** Directions for this task **
Search term "controls": copy each line of the records that contains it.

** Dataset entries **
########
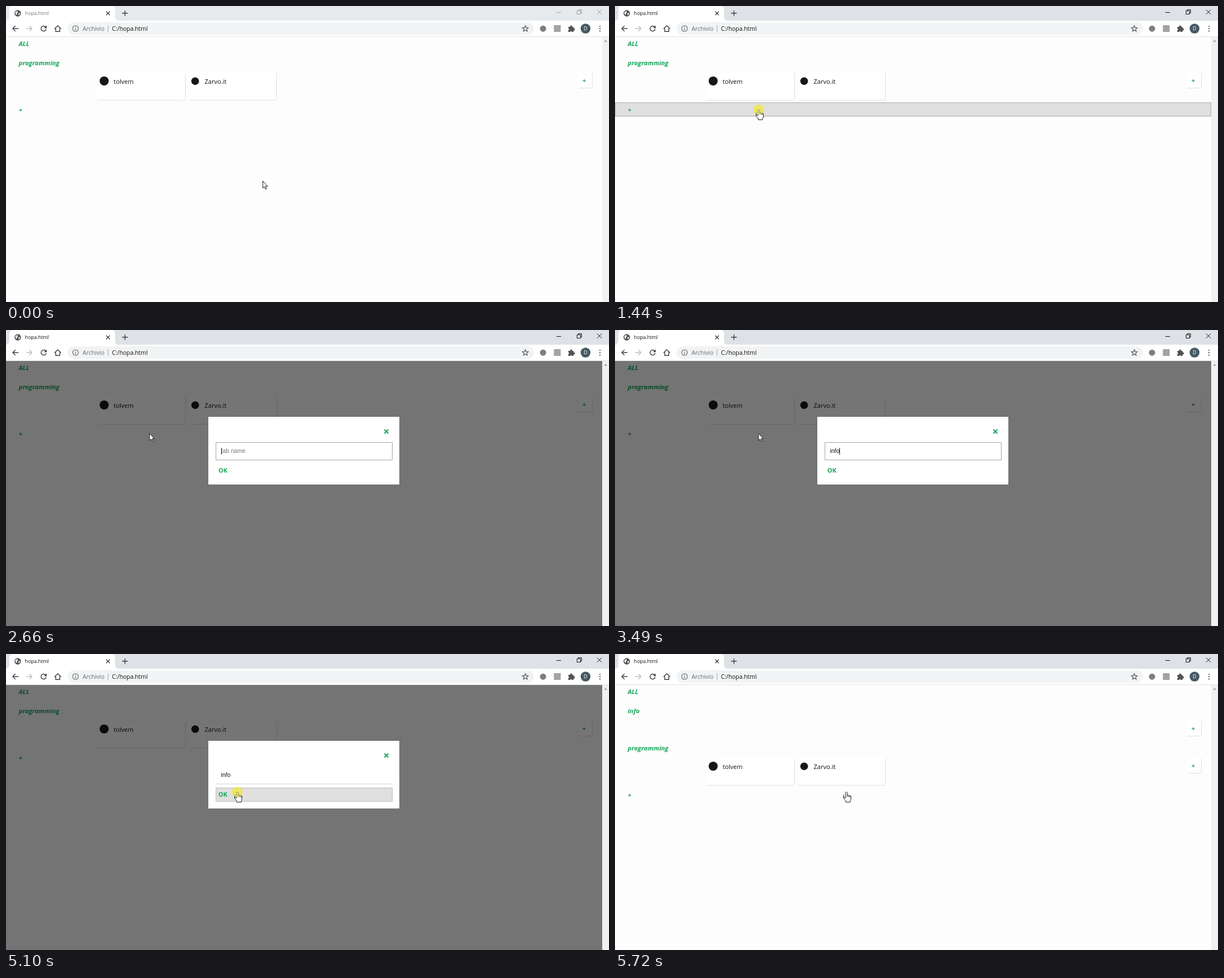
These frames come from a looping animation (1067x525 px, 6920 ms). An HTML page:

```html
<!DOCTYPE html>
<html lang="it">
<head>
<meta charset="utf-8">
<title>hopa.html</title>
<style>
  html, body { margin: 0; width: 100%; height: 100%; overflow: hidden; background: #fdfdfd; }
  svg { display: block; width: 1067px; height: 525px; }
  text { font: 11px "Open Sans", "Noto Sans", sans-serif; fill: #111; }
  .head { font-weight: 700; font-style: italic; font-size: 11.3px; fill: #19a55b; }
  .btn { font-weight: 700; fill: #19a55b; }
  .url { font-size: 10.4px; }
  .field { font: 10.4px "Liberation Sans", Arial, sans-serif; }
  .line { fill: none; stroke: #3c4043; stroke-width: 1.4; }
  .edge { fill: none; stroke: #dedede; }
  #controls { fill: none; stroke: #111; }
  .inactive #controls { stroke: #999; }
  .inactive #title { fill: #77797c; }
  .inactive #strip { fill: #e7eaed; }
</style>
</head>
<body>
<svg id="stage" viewBox="0 0 1067 525">
  <defs>
    <g id="plusCard">
      <rect x="1012" y="118" width="26" height="27" fill="#fff"/>
      <path class="edge" d="M1037.5 119V144Q1037.5 145.5 1036 145.5H1013"/>
      <text class="btn" x="1020" y="135.5">+</text>
    </g>
    <g id="card">
      <rect width="156" height="49" fill="#fff"/>
      <path class="edge" d="M155.5 1V47Q155.5 49 153.5 49H1"/>
    </g>
  </defs>

  <!-- page -->
  <rect y="55" width="1055" height="470" fill="#fdfdfd"/>
  <text class="head" x="22.5" y="71">ALL</text>
  <g id="added">
    <text class="head" x="22.5" y="105">info</text>
    <use href="#plusCard"/>
  </g>
  <g id="tab">
    <text class="head" x="22.5" y="105">programming</text>
    <use href="#card" x="162" y="118"/>
    <use href="#card" x="323" y="118"/>
    <circle cx="173.7" cy="133" r="8" fill="#17171b"/>
    <circle cx="334.7" cy="133.3" r="6.8" fill="#171717"/>
    <text x="190.5" y="137.5">tolvem</text>
    <text x="351.5" y="137.5">Zarvo.it</text>
    <use href="#plusCard"/>
  </g>
  <rect id="bar" x=".5" y="171.5" width="1054" height="24" fill="#dfdfdf" stroke="#ababab"/>
  <text id="addTab" class="btn" x="22.8" y="187.7">+</text>

  <!-- dialog -->
  <rect id="shade" y="55" width="1055" height="470" fill="#000" opacity=".54"/>
  <g id="dialog">
    <rect x="358" y="154" width="338" height="120" fill="#fff"/>
    <path d="M669.5 176.5L676.5 183.5M676.5 176.5L669.5 183.5" stroke="#19a55b" stroke-width="2"/>
    <rect id="box" x="371.5" y="199.5" width="312" height="31" fill="none" stroke="#a6a6a6"/>
    <path id="underline" d="M371 230.5H684" stroke="#d2d2d2"/>
    <text id="entry" class="field" x="380.5" y="218.3"></text>
    <path id="caret" d="M0 209V221" stroke="#111"/>
    <rect id="okBar" x="371.5" y="237.5" width="312" height="24" fill="#dfdfdf" stroke="#bcbcbc"/>
    <text class="btn" x="375.8" y="253.3">OK</text>
  </g>

  <!-- scrollbar -->
  <rect x="1055" y="55" width="12" height="470" fill="#f1f1f1"/>
  <path d="M1058 63.5L1061 60L1064 63.5Z" fill="#a3a3a3"/>

  <!-- tab strip -->
  <rect id="strip" width="1067" height="26" fill="#dee1e6"/>
  <path d="M0 26Q6 26 6 19V6Q6 0 12 0H187Q193 0 193 6V19Q193 26 199 26Z" fill="#fff"/>
  <circle cx="20.8" cy="13" r="5.7" fill="#4c5054"/>
  <path d="M16.5 11.5Q18 9 21 9.4Q21.6 11.8 19.4 12.6Q20 14.5 18.6 16Q16.4 14 16.5 11.5ZM21.5 13.2L25 12.2Q25.3 15 22.3 17Q23.2 14.7 21.5 13.2Z" fill="#fff"/>
  <text id="title" x="33.5" y="16.2" style="font-size:8.8px">hopa.html</text>
  <path class="line" d="M177.3 9.8L183.7 16.2M183.7 9.8L177.3 16.2M205.5 12.8H215.5M210.5 8V17.8"/>
  <g id="controls">
    <path d="M974 11.5H982M1046 6.5L1054 14.5M1054 6.5L1046 14.5"/>
    <path d="M1010.5 8.5H1016.5V14.5H1010.5ZM1012.5 8V6.5H1018.5V12.5H1017"/>
  </g>

  <!-- toolbar -->
  <rect y="26" width="1067" height="28" fill="#fff"/>
  <path d="M0 54.5H1067" stroke="#dfe1e4"/>
  <rect x="109" y="29" width="825" height="22" rx="11" fill="#f1f3f4"/>
  <path class="line" d="M22 40H12M16.7 35.3L12 40L16.7 44.7"/>
  <path class="line" d="M36 40H46M41.3 35.3L46 40L41.3 44.7" style="stroke:#bcbec1"/>
  <path class="line" d="M70.4 37.3A4.6 4.6 0 1 0 71.2 41"/>
  <path d="M72 34.5V39.2H67.3Z" fill="#3c4043"/>
  <path class="line" d="M85.8 40.5L91.6 35L97.4 40.5M88 39.5V45.3H95.2V39.5"/>
  <circle class="line" cx="123" cy="40" r="5" style="stroke:#5f6368;stroke-width:1.1"/>
  <path d="M123 39.2V43M123 36.8V38.1" stroke="#5f6368" stroke-width="1.2"/>
  <text class="url" x="135.5" y="43.8" style="fill:#696d72">Archivio</text>
  <path d="M180.5 34V46" stroke="#a4a7aa"/>
  <text class="url" x="187.5" y="43.8">C:/hopa.html</text>
  <path id="star" fill="none" stroke="#4c5054" stroke-width="1.1"/>
  <circle cx="950.3" cy="40.2" r="5.5" fill="#7c7f82"/>
  <rect x="969.5" y="34" width="12" height="12" fill="#a3a3a3"/>
  <path d="M995 37H998.2A1.9 1.9 0 1 1 1001.8 37H1004.3V39.6A1.9 1.9 0 1 1 1004.3 43.2V46H1001.5A1.7 1.7 0 0 0 998.2 46H995V42.8A1.7 1.7 0 0 0 995 39.5Z" fill="#4f5357"/>
  <circle cx="1025.5" cy="40" r="8.7" fill="#455a64"/>
  <text x="1025.5" y="43.2" text-anchor="middle" style="fill:#fff;font-size:8.8px">D</text>
  <path d="M1051 36V36.01M1051 40.2V40.21M1051 44.4V44.41" stroke="#4c5054" stroke-width="2.2" stroke-linecap="round"/>

  <!-- pointer -->
  <g id="pointer" stroke="#1a1a1a" stroke-linejoin="round">
    <circle id="glow" cx="-.5" cy="1" r="9.3" fill="#ebe663" stroke="none"/>
    <path id="arrow" d="M.5 .5V13L3.3 10.4L5.2 14.8L7.1 14L5.2 9.7H9Z" fill="#fff"/>
    <path id="hand" d="M-1.5 10V1.8Q0-.8 1.5 1.8V6.5Q3 5.4 4 7Q5.5 6 6.3 7.6Q7.8 7 8 9V13Q7.8 15.5 6.5 17V18.8H-1V17Q-3 15-5 11.4Q-5-.1 -5 11.4Q-5 9.2-3 10.2L-1.5 11.7ZM1.5 6.5V9.5M4 7V9.8M6.3 7.6V10" fill="#fff"/>
    <circle id="tint" cx="-.5" cy="1" r="9.3" fill="#ebe663" opacity=".5" stroke="none"/>
  </g>
</svg>
<script>
const LOOP = 6920;
const start = {
  active: false, x: 454, y: 310, hand: false, click: false,
  bar: 0, zoom: 0, text: "", caret: 0, ok: 0, line: false, moved: false, fade: 1
};

// Each step lists only what changes at that time.
const steps = [
  [0, {}],
  [200, { active: true }],
  [630, { x: 350, y: 268 }],
  [820, { x: 292, y: 224 }],
  [1030, { x: 261, y: 187, hand: true, bar: .03 }],
  [1240, { x: 254.5, y: 183, bar: .55 }],
  [1440, { click: true, bar: 1 }],
  [1650, { x: 253.5, y: 183, hand: false, click: false, bar: .3, zoom: .705, caret: 381.5 }],
  [1870, { bar: .03, zoom: .998 }],
  [2060, { bar: 0, zoom: 1, caret: 0 }],
  [2660, { caret: 381.5 }],
  [3070, { text: "i", caret: 383.5 }],
  [3270, { text: "in", caret: 389.5 }],
  [3490, { text: "info", caret: 397.5 }],
  [4100, { caret: 0 }],
  [4280, { x: 298.5, y: 169 }],
  [4500, { x: 358.5, y: 208 }],
  [4690, { x: 388.5, y: 231 }],
  [4900, { x: 408.5, y: 243, hand: true, ok: .06 }],
  [5100, { x: 409.5, y: 244, click: true, ok: 1, line: true }],
  [5310, { click: false, zoom: 0 }],
  [5490, { moved: true, fade: .5 }],
  [5720, { fade: 1 }]
];
let last = start;
const states = steps.map(([at, change]) => (last = { ...last, ...change, at }));

const $ = id => document.getElementById(id);
const set = (id, name, value) => $(id).setAttribute(name, value);
const show = (id, on) => set(id, "visibility", on ? "visible" : "hidden");

// Five-pointed bookmark star.
const points = Array.from({ length: 10 }, (_, i) => {
  const r = i % 2 ? 2.4 : 5.6, a = i * Math.PI / 5;
  return `${919 + r * Math.sin(a)} ${40.3 - r * Math.cos(a)}`;
});
set("star", "d", `M${points.join("L")}Z`);

function draw(s) {
  $("stage").classList.toggle("inactive", !s.active);

  show("added", s.moved);
  set("added", "opacity", s.fade);
  set("tab", "opacity", s.fade);
  const shift = `translate(0 ${s.moved ? 66 : 0})`;
  set("tab", "transform", shift);
  set("addTab", "transform", shift);
  show("addTab", s.fade === 1);
  set("bar", "opacity", s.bar);

  const open = s.zoom > 0;
  $("shade").style.display = $("dialog").style.display = open ? "" : "none";
  set("dialog", "transform", `translate(527 214) scale(${s.zoom}) translate(-527 -214)`);
  $("entry").textContent = s.text || "tab name";
  $("entry").style.fill = s.text ? "#111" : "#777";
  $("caret").style.display = s.caret ? "" : "none";
  set("caret", "transform", `translate(${s.caret} 0)`);
  set("okBar", "opacity", s.ok);
  $("box").style.display = s.line ? "none" : "";
  $("underline").style.display = s.line ? "" : "none";

  set("pointer", "transform", `translate(${s.x} ${s.y})`);
  show("arrow", !s.hand);
  show("hand", s.hand);
  show("glow", s.click);
  show("tint", s.click);
}

let shown;
function tick() {
  const t = performance.now() % LOOP;
  const state = states.filter(s => s.at <= t).pop();
  if (state !== shown) draw(shown = state);
  requestAnimationFrame(tick);
}
tick();
</script>
</body>
</html>
```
########
** Solution to this problem **
  #controls { fill: none; stroke: #111; }
  .inactive #controls { stroke: #999; }
  <g id="controls">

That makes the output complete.